Many people struggle with energy imbalances that keep them from functioning optimally, especially when it comes to exercise. I’m not just talking about caloric energy imbalances, but boredom, nervous energy, and hyperactivity. Regardless of what energy imbalance your clients may struggle with there are techniques that you as a trainer can teach to help them cope with energy highs and lows during a training program.
One approach is to implement cognitive techniques. There are cognitive techniques for the many different energy imbalances clients may face.
The Bored or Tired Client
We’ve all had clients that either tired and don’t have a desire to exercise or feel bored and indifferent about exercise all together. For these clients, it will be helpful if you have them identify what type of boredom they are feeling and identify a correlating strategy to eliminate their boredom.
- Indifferent – This client is the inward type. They may even see cheerful, but not much gets them excited.
Fix: Work to find more engaging ways for them to exercise rather than “tuning out” and just doing what you tell them to do. Some things you can try are creating an exciting and energetic environment, changing warm-up activities each session, encouraging the client to focus on a goal or challenge in front of them.
- Calibrating – This person’s mind can wander, but the good news is they’re open to suggestions and really just need you to help them focus and get motivated.

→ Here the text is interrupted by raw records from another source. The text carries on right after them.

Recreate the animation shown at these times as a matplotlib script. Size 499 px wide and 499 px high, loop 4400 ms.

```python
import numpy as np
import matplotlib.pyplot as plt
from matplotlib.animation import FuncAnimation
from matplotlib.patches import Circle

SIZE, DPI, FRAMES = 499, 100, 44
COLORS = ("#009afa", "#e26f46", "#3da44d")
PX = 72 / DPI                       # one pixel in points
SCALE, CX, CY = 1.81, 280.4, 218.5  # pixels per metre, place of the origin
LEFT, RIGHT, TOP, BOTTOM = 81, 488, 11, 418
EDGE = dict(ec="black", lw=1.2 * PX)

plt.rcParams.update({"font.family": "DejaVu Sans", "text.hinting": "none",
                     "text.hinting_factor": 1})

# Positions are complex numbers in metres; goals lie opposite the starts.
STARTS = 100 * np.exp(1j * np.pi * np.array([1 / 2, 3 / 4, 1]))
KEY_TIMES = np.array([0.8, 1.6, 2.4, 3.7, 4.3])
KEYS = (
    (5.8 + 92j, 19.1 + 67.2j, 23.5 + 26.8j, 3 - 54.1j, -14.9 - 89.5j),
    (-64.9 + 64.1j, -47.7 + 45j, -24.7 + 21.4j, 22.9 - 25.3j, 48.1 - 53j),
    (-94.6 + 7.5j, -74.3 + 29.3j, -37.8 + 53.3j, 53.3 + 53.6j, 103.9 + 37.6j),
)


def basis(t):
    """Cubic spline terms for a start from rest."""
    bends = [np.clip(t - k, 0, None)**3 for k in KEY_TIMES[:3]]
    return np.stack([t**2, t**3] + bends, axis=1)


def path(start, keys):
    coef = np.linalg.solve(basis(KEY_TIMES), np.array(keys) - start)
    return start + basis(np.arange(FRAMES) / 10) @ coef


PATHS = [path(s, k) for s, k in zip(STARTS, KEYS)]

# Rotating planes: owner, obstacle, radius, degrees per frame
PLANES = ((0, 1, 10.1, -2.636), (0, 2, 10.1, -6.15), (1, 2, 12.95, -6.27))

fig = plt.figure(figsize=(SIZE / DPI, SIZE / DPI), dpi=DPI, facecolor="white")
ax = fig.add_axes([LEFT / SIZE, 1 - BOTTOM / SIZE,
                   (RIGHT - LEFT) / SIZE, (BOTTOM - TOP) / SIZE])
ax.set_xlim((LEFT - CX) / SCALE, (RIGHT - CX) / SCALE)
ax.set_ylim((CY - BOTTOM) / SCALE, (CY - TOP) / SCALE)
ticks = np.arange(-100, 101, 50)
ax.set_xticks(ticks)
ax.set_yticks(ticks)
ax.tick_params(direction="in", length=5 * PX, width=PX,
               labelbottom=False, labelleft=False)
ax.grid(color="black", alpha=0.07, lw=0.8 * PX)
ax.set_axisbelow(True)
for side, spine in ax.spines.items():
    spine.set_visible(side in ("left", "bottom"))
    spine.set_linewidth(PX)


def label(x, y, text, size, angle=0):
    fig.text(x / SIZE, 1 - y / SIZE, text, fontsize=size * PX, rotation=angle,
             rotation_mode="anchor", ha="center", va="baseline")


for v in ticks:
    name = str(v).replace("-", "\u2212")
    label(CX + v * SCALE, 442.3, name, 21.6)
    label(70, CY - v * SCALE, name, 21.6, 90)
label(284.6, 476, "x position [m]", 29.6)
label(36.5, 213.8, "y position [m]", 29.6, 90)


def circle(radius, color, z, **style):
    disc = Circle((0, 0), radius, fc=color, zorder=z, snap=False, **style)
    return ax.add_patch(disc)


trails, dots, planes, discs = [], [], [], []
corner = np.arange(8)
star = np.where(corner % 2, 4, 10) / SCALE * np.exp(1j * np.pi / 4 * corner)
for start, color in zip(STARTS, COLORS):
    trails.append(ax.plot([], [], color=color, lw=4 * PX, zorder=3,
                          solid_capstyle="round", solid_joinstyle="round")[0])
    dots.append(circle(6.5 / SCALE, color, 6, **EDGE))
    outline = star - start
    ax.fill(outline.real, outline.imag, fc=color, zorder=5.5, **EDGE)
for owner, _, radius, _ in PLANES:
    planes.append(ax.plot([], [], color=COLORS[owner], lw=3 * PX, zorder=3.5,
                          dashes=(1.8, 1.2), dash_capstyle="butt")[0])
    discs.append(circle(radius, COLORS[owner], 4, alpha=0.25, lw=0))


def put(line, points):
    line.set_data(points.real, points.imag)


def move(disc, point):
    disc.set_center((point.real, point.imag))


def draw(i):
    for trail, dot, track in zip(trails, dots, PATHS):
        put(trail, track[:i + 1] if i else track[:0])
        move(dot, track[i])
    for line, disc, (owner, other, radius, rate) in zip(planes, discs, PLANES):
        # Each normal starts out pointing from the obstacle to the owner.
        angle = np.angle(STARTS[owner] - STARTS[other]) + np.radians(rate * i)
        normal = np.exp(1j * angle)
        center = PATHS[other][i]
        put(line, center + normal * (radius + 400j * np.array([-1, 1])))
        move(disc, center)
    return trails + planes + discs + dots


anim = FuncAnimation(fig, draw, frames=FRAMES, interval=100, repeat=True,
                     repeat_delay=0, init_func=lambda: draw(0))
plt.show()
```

Fix: Help your client set attainable goals that they can achieve on a daily or weekly basis (exercise frequency, hydration goals etc.). Give them a habit tracker that lets them see the progress they are making on a regular basis.
- Searching – This person is unpleasantly restless, thinking about doing some other activity. A client is more likely to feel this way before a training session. This could trigger them to cancel a session or delay exercising on their own.
Fix: Encourage them to set alarms, have exercise clothes laid out, and mark exercise sessions on their calendar. A friendly reminder that you are looking forward to your session couldn’t hurt either!
- Reactant – These clients have a strong desire to escape their boring situation and those responsible for it, evoking negative feelings.
Fix: Encourage these clients to do some mindfulness exercises or breath work to reduce their negative emotions in their own time. Monitor their moods during your sessions and tune in if he or she seems irritable. Keep routines and exercises fresh, and find fun ways to keep your client engaged.
- Apathetic – Apathetic clients may appear to have feelings of helplessness or depression and a lack of positive emotions.
Fix: Make a point to keep every session exciting and novel and to encourage the client to express feelings of gratitude. If your client expresses that they are depressed, encourage them to see a mental health professional.
The Anxious or Stressed Client
Anxiety disorders are the most common mental illness in the U.S. and even if your client doesn’t have a diagnosed anxiety disorder, everyone can experience anxiety and negative stress. Anxiety activates the body’s sympathetic nervous system, so before a body is doing physical activity, the brain is telling the body that it is under stress. For this reason, exercise is very helpful for most people experiencing anxiety because it helps them to break the loop of anxiety in their brain that’s telling the body there is a threat, giving the body an outlet for the anxious energy.
Try these cognitive techniques:
- Gain Understanding – Help your client understand why exercise is an effective way to reduce anxiety and encourage them to assess their feelings before and after exercise.
- Build Confidence – Create opportunities for mastery experience. If your client feels confident about activities throughout their training sessions, this can help limit their anxiety about something that’s hard.
- Communicate Explicitly – When you begin a session it may be helpful to some anxious clients to explain what they will be doing today and that you’re going to walk alongside them through the whole thing. This can reduce their anxiety about the unknown.
The Excited or Hyperactive Client
Excited clients are some of our favorites because they are fun. Excitement is fun, but much like anxiety, excitement triggers physiological responses that can be taxing. Though these clients can be fun, they can be more likely to get distracted, have a low attention span, or may be less likely to remember instructions. Try these techniques:
- Create Structure – Create elements of structure in training sessions by doing things like following a warm-up, workout, and/or cool-down routine that’s similar during each session. Create a start and end time and use alarms as needed.
- Limit Distractions – If possible, train with these clients during less busy hours at gyms and health clubs, or preferably in a private space.
- Planning – Encourage these clients to schedule exercise on their calendars and set alarms so that if they are distracted or forgetful, they have a helpful reminder.
- Written Instructions – If your client is doing a training program at home or on their own, written instructions will be helpful if they become forgetful or distracted. Tools like Workout Labs are very helpful.
Teaching clients some of these cognitive techniques can help them become more successful in adhering to and enjoying a training program and ultimately find a better balance in their day to day life. Remember, as a personal trainer, it is not within your scope to provide mental health advice or counseling, but you can implement techniques like these. If your client needs mental health counseling, encourage them to see a mental health professional.